What to work on:
Where does the word "smoothstep" show up in the data? Please find each such line and copy it.
━━━━━━━━━━━━━━━━
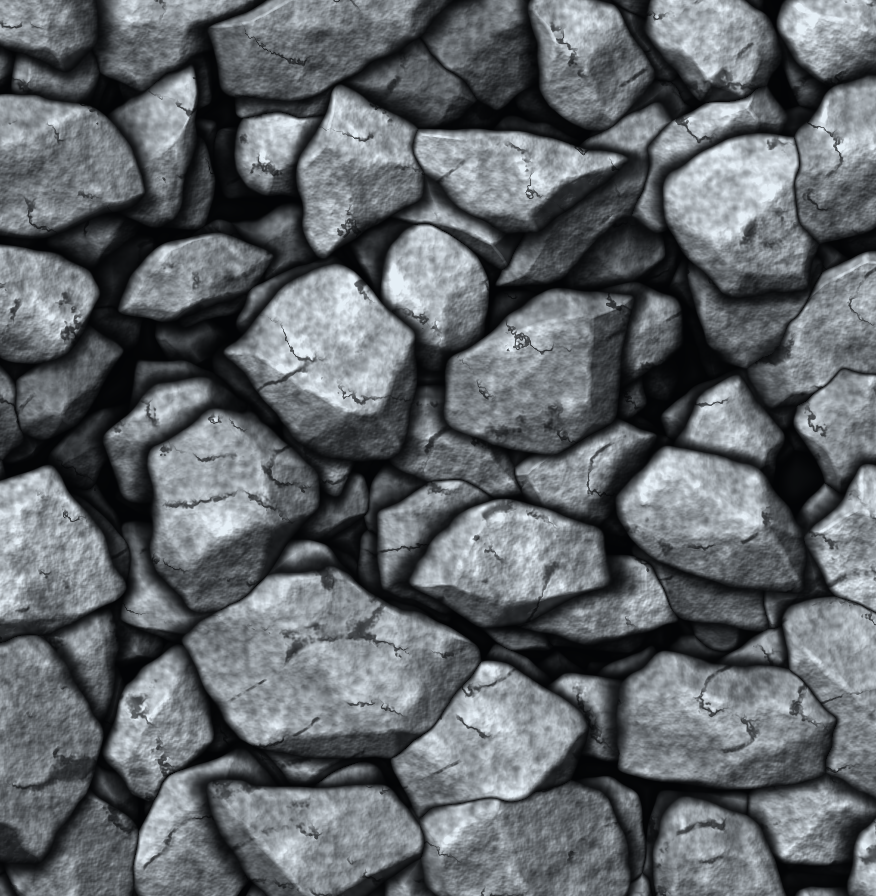
A Shadertoy shader for this texture:

```glsl
// A heap of broken grey stones seen from above, with black gaps between them.
// Layers of scattered faceted polygons are stacked from small and dim to large
// and bright; each is lit by its blended facet slopes plus gradient noise.

#define LAYERS 4
#define SMALL_CELLS 10.0
#define LARGE_CELLS 5.0
#define SIDES 7
#define STONE_RADIUS 0.49
#define FACET_BLEND 0.035
#define ROUGHNESS 0.15
#define MOTTLING 0.42
#define SHADOW_REACH 0.022
#define BRIGHTNESS 0.60
#define STONE_TINT vec3(0.965, 1.0, 1.025)
#define LIGHT_DIR normalize(vec3(-0.30, 0.50, 0.85))

const float TAU = 6.2831853;

vec2 hash2(vec2 p) {
    vec3 h = fract(p.xyx * vec3(0.1031, 0.1030, 0.0973));
    h += dot(h, h.yzx + 33.33);
    return fract((h.xx + h.yz) * h.zy);
}

vec2 lattice(vec2 p) { return hash2(p + 57.0) * 2.0 - 1.0; }

// Gradient noise: value in x, derivatives in yz
vec3 gradNoise(vec2 p) {
    vec2 i = floor(p), f = p - i;
    vec2 u = f * f * f * (f * (f * 6.0 - 15.0) + 10.0);
    vec2 du = 30.0 * f * f * (f * (f - 2.0) + 1.0);
    vec2 e = vec2(1.0, 0.0);
    vec2 ga = lattice(i), gb = lattice(i + e), gc = lattice(i + e.yx), gd = lattice(i + 1.0);
    float a = dot(ga, f), b = dot(gb, f - e), c = dot(gc, f - e.yx), d = dot(gd, f - 1.0);
    float twist = a - b - c + d;
    vec2 slope = ga + u.x * (gb - ga) + u.y * (gc - ga) + u.x * u.y * (ga - gb - gc + gd);
    return vec3(a + u.x * (b - a) + u.y * (c - a) + u.x * u.y * twist,
                slope + du * (u.yx * twist + vec2(b, c) - a));
}

vec3 fractalNoise(vec2 p) {
    vec3 sum = vec3(0.0);
    float freq = 1.0;
    for (int i = 0; i < 5; i++) {
        vec3 n = gradNoise(p * freq + float(i) * 19.7);
        sum += vec3(n.x / pow(freq, 0.6), n.yz);
        freq *= 2.03;
    }
    return sum;
}

// Smooth minimum of two planes (slope in xy, height in z); ridge marks the joint
vec3 joinPlanes(vec3 a, vec3 b, float width, inout float ridge) {
    float k = clamp(0.5 + 0.5 * (b.z - a.z) / width, 0.0, 1.0);
    float joint = k * (1.0 - k);
    ridge = max(ridge * smoothstep(0.0, 0.5, k), joint * 4.0);
    return mix(b, a, k) - vec3(0.0, 0.0, width * joint);
}

// One stone: surface slope in xy, ridge in z, inner distance in w
vec4 stone(vec2 q, vec2 id) {
    vec2 shape = hash2(id + 3.1);
    float angle = TAU * shape.x, stretch = mix(1.0, 1.55, shape.y);
    mat2 turn = mat2(cos(angle), sin(angle), -sin(angle), cos(angle));
    q = (turn * q) * vec2(1.0 / stretch, sqrt(stretch));
    float radius = STONE_RADIUS * mix(0.80, 1.15, hash2(id + 8.3).x);
    vec2 tilt = (hash2(id + 5.7) - 0.5) * 0.9;
    vec2 tilt2 = (hash2(id + 6.9) - 0.5) * 1.3;
    float ridge = 0.0, unused = 0.0;
    vec3 top = vec3(tilt, 0.20 + dot(q, tilt));
    top = joinPlanes(top, vec3(tilt2, 0.22 + dot(q, tilt2)), FACET_BLEND, ridge);
    vec3 outline = vec3(0.0, 0.0, 1.0);
    for (int i = 0; i < SIDES; i++) {
        vec2 r = hash2(id + float(i) * 7.13 + 11.0);
        float a = (float(i) + 0.8 * (r.x - 0.5)) * TAU / float(SIDES);
        vec2 dir = vec2(cos(a), sin(a));
        float inside = radius * mix(0.78, 1.12, r.y) - dot(q, dir);
        float steep = mix(0.6, 2.2, fract(r.x * 7.0 + r.y * 3.0));
        top = joinPlanes(top, vec3(-dir, inside) * steep, FACET_BLEND, ridge);
        outline = joinPlanes(outline, vec3(-dir, inside), 0.06, unused);
    }
    return vec4(top.xy * turn, ridge, outline.z);
}

// Paints one layer of stones over the tone below; chipped shifts the outlines
float paintLayer(float below, vec2 p, vec2 chipped, float depth, float seed) {
    float cells = mix(SMALL_CELLS, LARGE_CELLS, depth);
    float share = depth > 0.9 ? 0.68 : 0.92;
    vec2 g = chipped * cells + seed * 13.37, base = floor(g);
    vec4 best = vec4(0.0, 0.0, 0.0, -1.0);
    vec2 bestId = base;
    float second = -1.0;
    for (int k = 0; k < 9; k++) {
        vec2 cell = base + vec2(k % 3, k / 3) - 1.0;
        vec2 id = cell + seed * 101.0;
        if (hash2(id + 41.0).x > share) continue;
        vec2 q = g - cell - 0.5 - (hash2(id) - 0.5) * 0.5;
        if (dot(q, q) > 1.2) continue;
        vec4 s = stone(q, id);
        second = max(second, min(s.w, best.w));
        if (s.w > best.w) { best = s; bestId = id; }
    }
    float inside = best.w / cells, rim = (best.w - max(second, 0.0)) / cells;

    // Surface: bumps, mottles, grain, cracks and worn ridges
    vec2 offset = hash2(bestId + 23.0) * 40.0;
    vec3 rough = fractalNoise(p * 17.0 + offset);
    float grain = gradNoise(p * 125.0 + offset).x + 0.6 * gradNoise(p * 70.0 - offset).x;
    vec3 vein = gradNoise(p * vec2(7.0, 11.0) + offset + rough.x * 0.2);
    float crack = (1.0 - smoothstep(0.005, 0.032, abs(vein.x))) * smoothstep(-0.1, 0.25, rough.x);
    vec3 normal = normalize(vec3(-best.xy - rough.yz * ROUGHNESS, 1.0));
    float light = max(dot(normal, LIGHT_DIR), 0.0);
    float tone = 0.13 + BRIGHTNESS * light;
    tone *= mix(0.82, 1.08, hash2(bestId + 31.0).y) * (1.0 + MOTTLING * rough.x + 0.36 * grain);
    tone += 0.15 * best.z * (0.5 + rough.x);
    tone *= (1.0 - 0.65 * crack) * smoothstep(-0.003, 0.009, rim);
    tone *= mix(0.28, 1.0, smoothstep(-0.1, 0.7, depth));

    float shadow = mix(0.10, 1.0, smoothstep(0.0, SHADOW_REACH, -inside));
    float pixel = 1.0 / iResolution.y;
    return mix(below * shadow, tone, smoothstep(-pixel, pixel, inside));
}

void mainImage(out vec4 fragColor, in vec2 fragCoord) {
    vec2 p = fragCoord / iResolution.y;
    vec2 chipped = p + 0.009 * gradNoise(p * 9.0).yz + 0.0022 * gradNoise(p * 34.0).yz;
    float tone = 0.03;
    for (int i = 0; i < LAYERS; i++) {
        tone = paintLayer(tone, p, chipped, float(i) / float(LAYERS - 1), float(i) + 1.0);
    }
    vec3 color = STONE_TINT * clamp(tone, 0.0, 0.92) + vec3(0.012, 0.016, 0.022);
    fragColor = vec4(color, 1.0);
}
```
━━━━━━━━━━━━━━━━
Task output:
    ridge = max(ridge * smoothstep(0.0, 0.5, k), joint * 4.0);
    float crack = (1.0 - smoothstep(0.005, 0.032, abs(vein.x))) * smoothstep(-0.1, 0.25, rough.x);
    tone *= (1.0 - 0.65 * crack) * smoothstep(-0.003, 0.009, rim);
    tone *= mix(0.28, 1.0, smoothstep(-0.1, 0.7, depth));
    float shadow = mix(0.10, 1.0, smoothstep(0.0, SHADOW_REACH, -inside));
    return mix(below * shadow, tone, smoothstep(-pixel, pixel, inside));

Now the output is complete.